Heavy Rain Gives Some Drought Relief to Tennessee, Mississippi
The Associated Press
Jul. 13, 1988
Undated (AP) _ Locally heavy rain provided some drought relief to parts of the Tennessee and lower Ohio valleys and gave a slight lift to the Mississippi River on Wednesday.
Minnesota also received some much needed rain, and thunderstorms drenched parts of central and southern Florida.
Most of the rest of the nation stayed dry, though, with early afternoon temperatures in the 80s and 90s.
Parts of Tennessee and northern Mississippi received several inches of rain overnight, helping to narrow the area's severe rainfall deficit.
A flash flood warning was issued for parts of the northern Mississippi counties of Marshall, Panola and Tate. Thunderstorms deluged Senatobia, Miss., with up to 9 inches of rain Wednesday, flooding local roads and washing out some bridges.

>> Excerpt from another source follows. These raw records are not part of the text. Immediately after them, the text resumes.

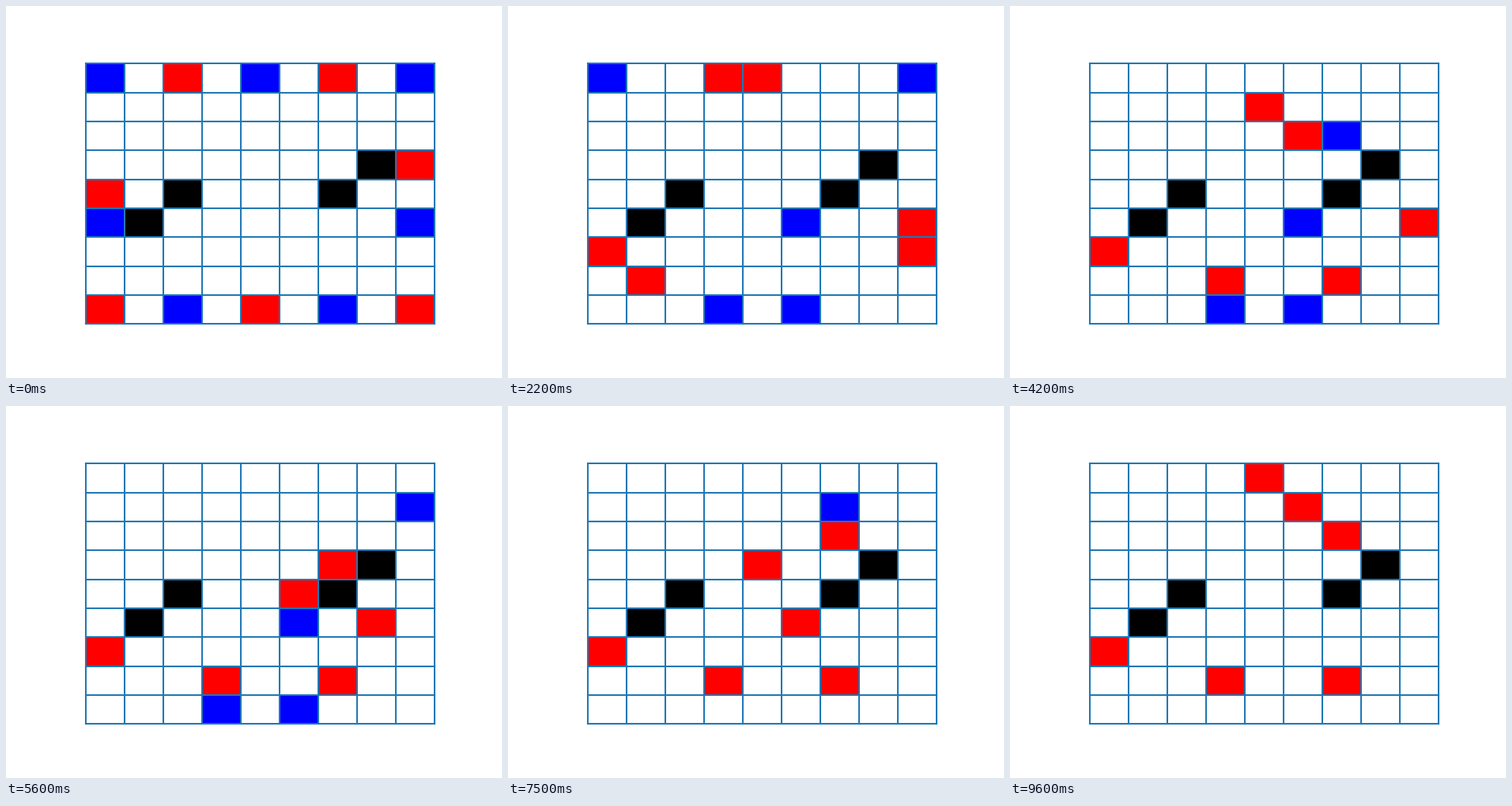
Recreate the animation shown at these times as a matplotlib script. Size 640x480 px, loop 9700 ms.

```python
import matplotlib.pyplot as plt
from matplotlib.animation import FuncAnimation
from matplotlib.patches import Rectangle

SIZE = 9
COLUMNS = "abcdefghi"
STEPS = {"N": (0, 1), "S": (0, -1), "E": (1, 0), "W": (-1, 0)}

SETUP = {
    "blue": "a9 e9 i9 a4 i4 c1 g1",
    "red": "c9 g9 i6 a5 a1 e1 i1",
    "black": "h6 c5 g5 b4",
}

# Blue and red take turns: square, direction, then any captured square.
MOVES = """
c1E i6S g1W:e1 i1N i4W i2N a4S a5S a3S a4S:a2
h4W c9E g4W g9W:e9 i9S a1N i8N a2E a9S i5S
a8N f9W a9S b2E a8S e9S a7E e8E b7E d9S
c7E d8E d7E c2E i9S i3S i8S i2W i7W h2W
h7W f8S:e7 g7N f7S g8E f6S h8E e8E i8S f8S
i7N f7E i8N g7S i9S i4W i8N h4W:f4 f1N g4W
f2W g2W:e2 d1E f2E e1N g6N e2N g7W e3N f7E
i9W f5W:e4 h9W e5N g9S e6N g8W e7E f8N f7N
f9W f4N e9W f5N d9S f6N d8N f8W d9S f7N
d8N e8N d9S f8N d8E f9S:e8
""".split()


def square(name):
    return COLUMNS.index(name[0]), int(name[1]) - 1


def start_board():
    return {square(name): color
            for color, names in SETUP.items() for name in names.split()}


def play(board, move):
    """Return the board after one move."""
    board = dict(board)
    path, _, captured = move.partition(":")
    x, y = square(path)
    dx, dy = STEPS[path[2]]
    board[x + dx, y + dy] = board.pop((x, y))
    if captured:
        del board[square(captured)]
    return board


boards = [start_board()]
for move in MOVES:
    boards.append(play(boards[-1], move))

fig, ax = plt.subplots(figsize=(6.4, 4.8), dpi=100)
pad = 0.05 * SIZE
ax.set_xlim(-pad, SIZE + pad)
ax.set_ylim(-pad, SIZE + pad)
ax.axis("off")

cells = {}
for x in range(SIZE):
    for y in range(SIZE):
        cells[x, y] = ax.add_patch(Rectangle((x, y), 1, 1, fc="white", ec="none"))

for i in range(SIZE + 1):
    ax.plot([0, SIZE], [i, i], color="C0", lw=1.5)
    ax.plot([i, i], [0, SIZE], color="C0", lw=1.5)


def draw(frame):
    board = boards[frame]
    for pos, cell in cells.items():
        cell.set_facecolor(board.get(pos, "white"))
    return list(cells.values())


anim = FuncAnimation(fig, draw, frames=len(boards), interval=100,
                     repeat=True, repeat_delay=0)
plt.show()
```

In western Tennessee, Dyersburg received 4.7 inches of rain Tuesday night and Wednesday morning, while Jackson recorded 3.4 inches and Memphis had 1.5 inches. The rain still left Memphis 8.5 inches below normal rainfall for the year so far, a shortfall matched or exceeded by most other areas in the region.
The rain boosted the much-depleted Mississippi River by seven-tenths of a foot at Memphis, but the river remained 21 feet below normal for this time of year, according to the Army Corps of Engineers.
Showers and thunderstorms continued into the afternoon over the lower Ohio Valley, much of the Tennessee Valley and the southern Appalachians, keeping temperatures in the 70s.
Heavy rain also hit parts of central and east central Minnesota, giving a boost to wilting crops but not ending the drought. A farming area five miles north of Princeton recorded 3.9 inches of rain.
''It's in the right direction,'' said Wayne Schoper, University of Minnesota extension agent for Isanti County. ''It won't break the drought but hopefully this is the start of something.''
Showers and thunderstorms covered much of central and southern Florida, with Key West recording nearly 2 1/2 inches in the six hours ended at 2 p.m. EDT.
Warm, dry weather prevailed in most other parts, although temperatures stayed in the 70s along the extreme northern parts of the nation and in the 60s and 70s along the Pacific Coast and in the Pacific Northwest.
At 3 p.m. EDT, temperatures ranged from 58 degrees at San Simeon and Arcata, Calif., to 107 degrees at Phoenix, Ariz. The low Wednesday morning was 36 degrees at Truckee, Calif.
Hot and humid weather was forecast for much of the nation Thursday, with scattered showers and thunderstorms stretching from the eastern Gulf Coast to the southern Atlantic Coast, from the Ohio Valley to northern New England and over the eastern Tennessee Valley.
Highs are expected to be in the upper 60s and 70s along the Pacific Coast and into the Pacific Northwest; in the 80s across the northern part of the country from the northern Plateau and northern Plains to the Great Lakes and New England; around 100 in the central High Plains and the Rio Grande Valley; and between 105 and 115 across the desert Southwest. The rest of the nation should see highs in the 90s.